Pictures paired with source code
= Beginning of Section =
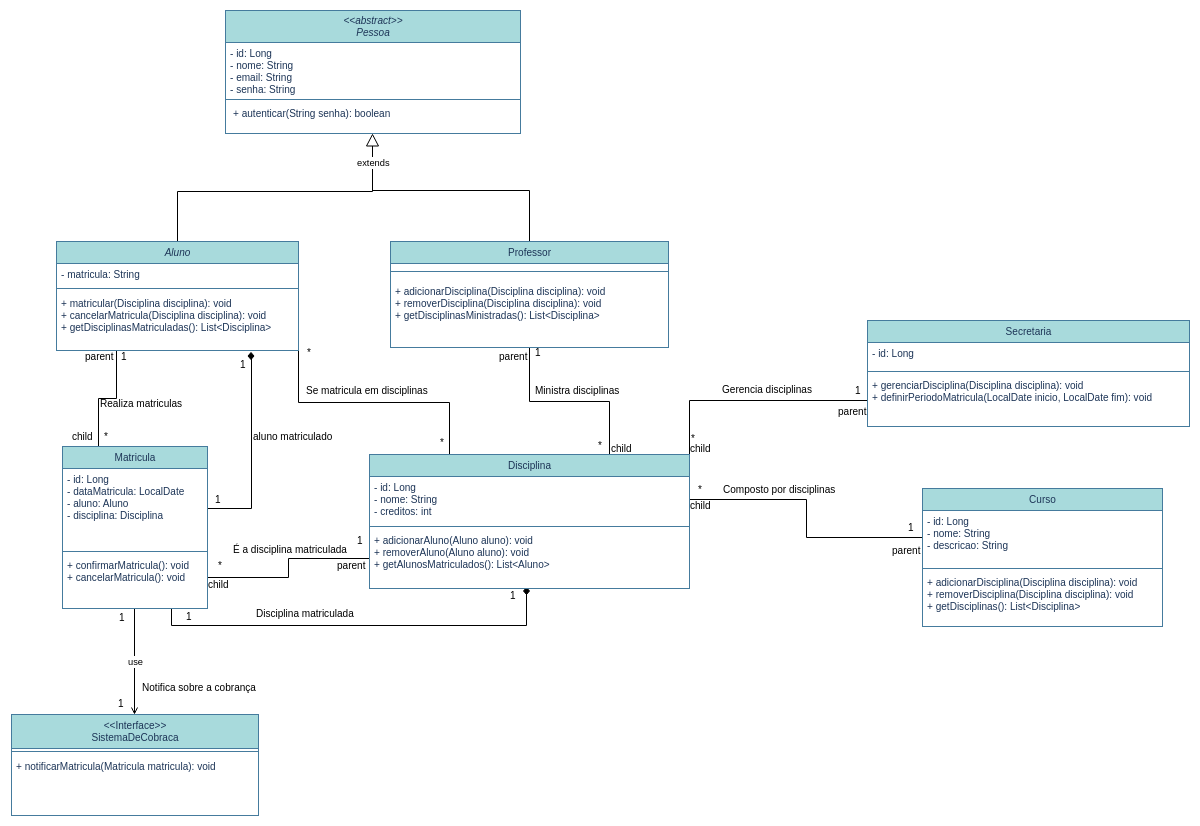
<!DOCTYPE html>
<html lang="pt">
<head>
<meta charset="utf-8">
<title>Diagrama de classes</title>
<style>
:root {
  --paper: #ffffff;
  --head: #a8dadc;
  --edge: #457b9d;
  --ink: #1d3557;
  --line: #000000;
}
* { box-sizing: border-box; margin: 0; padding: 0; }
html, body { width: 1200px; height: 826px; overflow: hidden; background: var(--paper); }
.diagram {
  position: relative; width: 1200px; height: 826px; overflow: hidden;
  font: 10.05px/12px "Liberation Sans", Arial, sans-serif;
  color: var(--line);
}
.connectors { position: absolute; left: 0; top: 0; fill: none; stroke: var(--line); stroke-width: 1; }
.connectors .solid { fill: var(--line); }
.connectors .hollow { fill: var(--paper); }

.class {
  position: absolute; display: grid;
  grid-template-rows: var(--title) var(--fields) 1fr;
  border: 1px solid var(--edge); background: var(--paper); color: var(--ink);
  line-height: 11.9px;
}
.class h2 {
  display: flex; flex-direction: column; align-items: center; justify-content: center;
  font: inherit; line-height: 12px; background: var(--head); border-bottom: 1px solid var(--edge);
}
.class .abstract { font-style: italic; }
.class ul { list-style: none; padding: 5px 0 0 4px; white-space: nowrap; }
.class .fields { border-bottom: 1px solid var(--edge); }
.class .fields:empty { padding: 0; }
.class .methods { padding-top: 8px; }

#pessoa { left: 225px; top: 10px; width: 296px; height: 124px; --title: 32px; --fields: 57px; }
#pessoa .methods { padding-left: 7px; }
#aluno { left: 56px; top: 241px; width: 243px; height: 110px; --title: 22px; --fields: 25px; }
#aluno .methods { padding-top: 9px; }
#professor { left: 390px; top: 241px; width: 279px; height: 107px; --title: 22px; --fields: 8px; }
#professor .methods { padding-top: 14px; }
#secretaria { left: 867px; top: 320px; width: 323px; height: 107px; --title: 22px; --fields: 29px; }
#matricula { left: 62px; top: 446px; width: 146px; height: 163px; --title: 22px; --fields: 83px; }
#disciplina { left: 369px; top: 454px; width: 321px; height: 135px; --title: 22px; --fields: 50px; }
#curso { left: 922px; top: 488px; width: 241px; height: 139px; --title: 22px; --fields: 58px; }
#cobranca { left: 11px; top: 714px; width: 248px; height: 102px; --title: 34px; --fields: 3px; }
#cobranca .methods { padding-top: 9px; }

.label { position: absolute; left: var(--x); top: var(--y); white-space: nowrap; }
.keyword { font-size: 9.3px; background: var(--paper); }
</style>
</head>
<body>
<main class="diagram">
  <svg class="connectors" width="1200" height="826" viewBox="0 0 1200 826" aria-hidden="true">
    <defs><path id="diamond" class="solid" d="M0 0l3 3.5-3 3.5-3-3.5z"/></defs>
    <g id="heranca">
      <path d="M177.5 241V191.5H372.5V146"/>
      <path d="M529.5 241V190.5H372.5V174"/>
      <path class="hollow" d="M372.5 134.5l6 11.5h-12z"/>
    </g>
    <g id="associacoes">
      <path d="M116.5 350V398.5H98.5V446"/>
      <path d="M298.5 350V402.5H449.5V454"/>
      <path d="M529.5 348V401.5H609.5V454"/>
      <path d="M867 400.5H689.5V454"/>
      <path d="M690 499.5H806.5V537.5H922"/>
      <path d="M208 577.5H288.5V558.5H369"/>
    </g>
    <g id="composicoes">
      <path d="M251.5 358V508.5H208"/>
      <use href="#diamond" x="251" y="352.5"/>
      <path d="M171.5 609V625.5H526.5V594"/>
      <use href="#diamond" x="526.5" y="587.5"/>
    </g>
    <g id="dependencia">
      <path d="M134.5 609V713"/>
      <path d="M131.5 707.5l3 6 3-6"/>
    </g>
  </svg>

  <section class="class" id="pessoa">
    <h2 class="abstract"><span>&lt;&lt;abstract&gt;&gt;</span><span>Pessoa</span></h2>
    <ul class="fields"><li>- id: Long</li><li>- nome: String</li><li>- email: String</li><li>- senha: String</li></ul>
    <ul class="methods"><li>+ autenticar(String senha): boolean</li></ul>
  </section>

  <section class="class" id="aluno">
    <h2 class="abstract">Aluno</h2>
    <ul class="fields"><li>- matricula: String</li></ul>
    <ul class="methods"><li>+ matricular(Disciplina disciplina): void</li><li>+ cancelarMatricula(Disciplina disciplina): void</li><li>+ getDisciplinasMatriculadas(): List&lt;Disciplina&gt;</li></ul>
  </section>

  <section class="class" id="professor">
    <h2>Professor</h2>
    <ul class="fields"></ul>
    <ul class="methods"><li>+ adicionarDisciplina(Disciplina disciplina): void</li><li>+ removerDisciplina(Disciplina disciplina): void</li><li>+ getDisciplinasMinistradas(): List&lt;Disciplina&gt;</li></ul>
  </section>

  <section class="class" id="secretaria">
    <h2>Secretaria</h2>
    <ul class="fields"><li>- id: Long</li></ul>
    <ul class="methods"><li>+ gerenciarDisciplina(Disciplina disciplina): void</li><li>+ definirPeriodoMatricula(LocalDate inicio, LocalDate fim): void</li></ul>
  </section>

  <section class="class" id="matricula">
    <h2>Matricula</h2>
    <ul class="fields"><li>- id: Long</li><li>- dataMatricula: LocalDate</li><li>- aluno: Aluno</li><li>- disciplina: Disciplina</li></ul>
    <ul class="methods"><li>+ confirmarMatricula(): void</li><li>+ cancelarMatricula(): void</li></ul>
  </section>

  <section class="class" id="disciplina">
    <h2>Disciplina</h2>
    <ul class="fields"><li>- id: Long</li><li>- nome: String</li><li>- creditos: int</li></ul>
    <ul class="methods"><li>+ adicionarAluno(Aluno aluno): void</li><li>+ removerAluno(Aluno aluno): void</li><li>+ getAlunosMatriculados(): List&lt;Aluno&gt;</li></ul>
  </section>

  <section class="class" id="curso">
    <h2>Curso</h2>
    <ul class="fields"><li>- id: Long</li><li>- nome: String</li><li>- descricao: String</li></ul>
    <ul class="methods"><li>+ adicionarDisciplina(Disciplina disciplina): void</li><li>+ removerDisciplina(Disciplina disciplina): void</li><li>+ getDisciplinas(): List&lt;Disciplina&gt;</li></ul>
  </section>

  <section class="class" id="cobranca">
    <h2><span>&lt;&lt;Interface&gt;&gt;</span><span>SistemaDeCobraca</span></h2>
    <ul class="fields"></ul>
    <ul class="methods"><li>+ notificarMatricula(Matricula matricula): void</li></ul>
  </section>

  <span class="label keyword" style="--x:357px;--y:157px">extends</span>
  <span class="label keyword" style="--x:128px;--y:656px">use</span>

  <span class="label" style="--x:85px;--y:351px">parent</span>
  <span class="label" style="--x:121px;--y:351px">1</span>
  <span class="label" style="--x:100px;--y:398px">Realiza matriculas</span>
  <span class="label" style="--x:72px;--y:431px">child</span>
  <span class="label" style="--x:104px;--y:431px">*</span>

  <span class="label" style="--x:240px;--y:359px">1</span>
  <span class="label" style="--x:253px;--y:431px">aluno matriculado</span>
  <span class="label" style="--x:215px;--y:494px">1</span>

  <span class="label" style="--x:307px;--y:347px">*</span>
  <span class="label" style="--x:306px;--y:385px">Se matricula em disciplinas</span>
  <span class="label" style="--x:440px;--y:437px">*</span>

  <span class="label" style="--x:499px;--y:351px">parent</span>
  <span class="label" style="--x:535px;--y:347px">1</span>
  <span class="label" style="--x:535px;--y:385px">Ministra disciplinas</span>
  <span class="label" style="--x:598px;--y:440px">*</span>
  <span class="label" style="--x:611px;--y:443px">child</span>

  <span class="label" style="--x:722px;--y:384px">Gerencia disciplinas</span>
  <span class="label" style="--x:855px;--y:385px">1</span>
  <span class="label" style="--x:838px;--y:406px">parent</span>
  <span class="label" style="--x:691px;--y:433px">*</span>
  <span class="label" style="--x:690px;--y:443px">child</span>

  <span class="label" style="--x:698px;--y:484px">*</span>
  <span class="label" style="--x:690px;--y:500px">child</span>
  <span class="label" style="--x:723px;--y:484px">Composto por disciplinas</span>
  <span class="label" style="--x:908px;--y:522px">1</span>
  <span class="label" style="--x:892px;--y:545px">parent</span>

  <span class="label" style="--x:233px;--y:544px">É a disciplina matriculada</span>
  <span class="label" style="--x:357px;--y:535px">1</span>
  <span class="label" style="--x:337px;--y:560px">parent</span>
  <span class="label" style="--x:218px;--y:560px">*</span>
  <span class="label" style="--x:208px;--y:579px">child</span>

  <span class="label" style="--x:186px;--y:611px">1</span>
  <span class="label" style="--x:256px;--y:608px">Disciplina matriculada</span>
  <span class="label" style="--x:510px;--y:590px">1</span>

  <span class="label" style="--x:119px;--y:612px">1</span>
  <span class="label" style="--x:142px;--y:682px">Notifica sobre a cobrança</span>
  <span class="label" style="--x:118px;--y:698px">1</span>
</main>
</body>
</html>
= End of Section =
Which lines above include the word "padding"? Pick them out and copy them.

** Answer to this task **
* { box-sizing: border-box; margin: 0; padding: 0; }
.class ul { list-style: none; padding: 5px 0 0 4px; white-space: nowrap; }
.class .fields:empty { padding: 0; }
.class .methods { padding-top: 8px; }
#pessoa .methods { padding-left: 7px; }
#aluno .methods { padding-top: 9px; }
#professor .methods { padding-top: 14px; }
#cobranca .methods { padding-top: 9px; }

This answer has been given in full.